Among the records, find the lines that hold the string "drift" and return them.
....
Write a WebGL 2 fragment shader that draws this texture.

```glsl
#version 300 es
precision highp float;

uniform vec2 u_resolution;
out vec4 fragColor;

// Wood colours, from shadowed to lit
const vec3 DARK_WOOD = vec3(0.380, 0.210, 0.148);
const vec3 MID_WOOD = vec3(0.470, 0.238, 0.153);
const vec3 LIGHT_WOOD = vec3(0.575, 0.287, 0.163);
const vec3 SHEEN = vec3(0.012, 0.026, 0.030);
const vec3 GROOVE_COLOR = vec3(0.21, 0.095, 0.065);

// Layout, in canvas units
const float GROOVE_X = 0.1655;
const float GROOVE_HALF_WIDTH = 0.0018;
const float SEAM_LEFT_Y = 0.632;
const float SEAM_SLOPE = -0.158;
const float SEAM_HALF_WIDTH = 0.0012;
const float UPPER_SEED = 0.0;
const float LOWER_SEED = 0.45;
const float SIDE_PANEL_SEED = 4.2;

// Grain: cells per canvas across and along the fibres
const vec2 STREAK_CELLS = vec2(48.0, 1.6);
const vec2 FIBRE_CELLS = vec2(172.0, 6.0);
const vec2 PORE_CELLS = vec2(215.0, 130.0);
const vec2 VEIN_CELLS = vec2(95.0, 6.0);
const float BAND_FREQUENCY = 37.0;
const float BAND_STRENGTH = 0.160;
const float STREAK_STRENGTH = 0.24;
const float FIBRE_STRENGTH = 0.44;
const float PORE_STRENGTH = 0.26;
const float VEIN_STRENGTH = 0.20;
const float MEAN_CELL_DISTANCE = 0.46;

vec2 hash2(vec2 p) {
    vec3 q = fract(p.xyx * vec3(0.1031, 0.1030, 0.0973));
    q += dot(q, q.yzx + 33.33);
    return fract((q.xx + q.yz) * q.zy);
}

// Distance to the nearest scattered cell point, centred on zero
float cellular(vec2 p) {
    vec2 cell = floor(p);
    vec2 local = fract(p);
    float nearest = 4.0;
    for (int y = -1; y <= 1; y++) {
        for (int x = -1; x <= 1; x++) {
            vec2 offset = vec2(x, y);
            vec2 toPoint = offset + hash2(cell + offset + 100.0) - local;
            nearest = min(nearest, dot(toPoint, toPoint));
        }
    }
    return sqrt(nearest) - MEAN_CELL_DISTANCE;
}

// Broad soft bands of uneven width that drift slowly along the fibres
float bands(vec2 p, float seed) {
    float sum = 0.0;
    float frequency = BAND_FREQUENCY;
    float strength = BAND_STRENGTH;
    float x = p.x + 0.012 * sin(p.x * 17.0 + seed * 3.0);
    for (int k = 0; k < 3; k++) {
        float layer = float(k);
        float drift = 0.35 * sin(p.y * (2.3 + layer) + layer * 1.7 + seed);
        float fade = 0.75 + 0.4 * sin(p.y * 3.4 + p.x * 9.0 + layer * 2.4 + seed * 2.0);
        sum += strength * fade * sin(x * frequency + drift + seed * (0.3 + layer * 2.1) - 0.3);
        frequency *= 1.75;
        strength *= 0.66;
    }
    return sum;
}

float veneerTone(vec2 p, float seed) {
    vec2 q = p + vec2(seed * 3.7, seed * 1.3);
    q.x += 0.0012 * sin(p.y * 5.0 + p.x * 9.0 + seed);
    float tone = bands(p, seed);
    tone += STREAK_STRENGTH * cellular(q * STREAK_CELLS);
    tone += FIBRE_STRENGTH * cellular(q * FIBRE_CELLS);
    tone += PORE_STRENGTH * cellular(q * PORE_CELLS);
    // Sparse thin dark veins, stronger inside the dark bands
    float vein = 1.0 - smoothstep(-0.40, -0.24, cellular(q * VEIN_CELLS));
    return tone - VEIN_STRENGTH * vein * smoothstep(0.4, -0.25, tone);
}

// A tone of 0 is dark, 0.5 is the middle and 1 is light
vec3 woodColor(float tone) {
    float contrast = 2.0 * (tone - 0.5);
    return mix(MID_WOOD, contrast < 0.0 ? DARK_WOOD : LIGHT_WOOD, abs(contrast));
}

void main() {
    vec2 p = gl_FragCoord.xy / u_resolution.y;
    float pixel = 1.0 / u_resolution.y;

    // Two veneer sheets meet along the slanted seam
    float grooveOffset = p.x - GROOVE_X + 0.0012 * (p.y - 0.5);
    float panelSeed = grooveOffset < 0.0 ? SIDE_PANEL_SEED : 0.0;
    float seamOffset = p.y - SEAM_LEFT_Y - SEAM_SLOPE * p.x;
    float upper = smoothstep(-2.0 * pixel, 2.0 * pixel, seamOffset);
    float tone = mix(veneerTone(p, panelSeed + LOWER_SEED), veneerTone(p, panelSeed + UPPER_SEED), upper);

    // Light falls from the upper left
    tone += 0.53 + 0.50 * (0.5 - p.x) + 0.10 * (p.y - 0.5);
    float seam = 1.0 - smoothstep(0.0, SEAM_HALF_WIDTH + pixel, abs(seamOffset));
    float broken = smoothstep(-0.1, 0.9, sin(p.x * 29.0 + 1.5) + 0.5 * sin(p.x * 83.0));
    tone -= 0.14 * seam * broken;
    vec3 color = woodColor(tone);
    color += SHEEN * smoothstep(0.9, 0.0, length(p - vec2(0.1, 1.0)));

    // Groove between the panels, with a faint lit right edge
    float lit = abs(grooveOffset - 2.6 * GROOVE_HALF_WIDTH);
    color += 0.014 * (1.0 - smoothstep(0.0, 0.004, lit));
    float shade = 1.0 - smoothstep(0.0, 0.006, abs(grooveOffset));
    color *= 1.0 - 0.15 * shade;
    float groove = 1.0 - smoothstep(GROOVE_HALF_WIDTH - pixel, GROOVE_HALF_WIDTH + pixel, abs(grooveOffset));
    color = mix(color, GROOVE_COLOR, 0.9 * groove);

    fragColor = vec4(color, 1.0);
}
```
....
Solution:
// Broad soft bands of uneven width that drift slowly along the fibres
        float drift = 0.35 * sin(p.y * (2.3 + layer) + layer * 1.7 + seed);
        sum += strength * fade * sin(x * frequency + drift + seed * (0.3 + layer * 2.1) - 0.3);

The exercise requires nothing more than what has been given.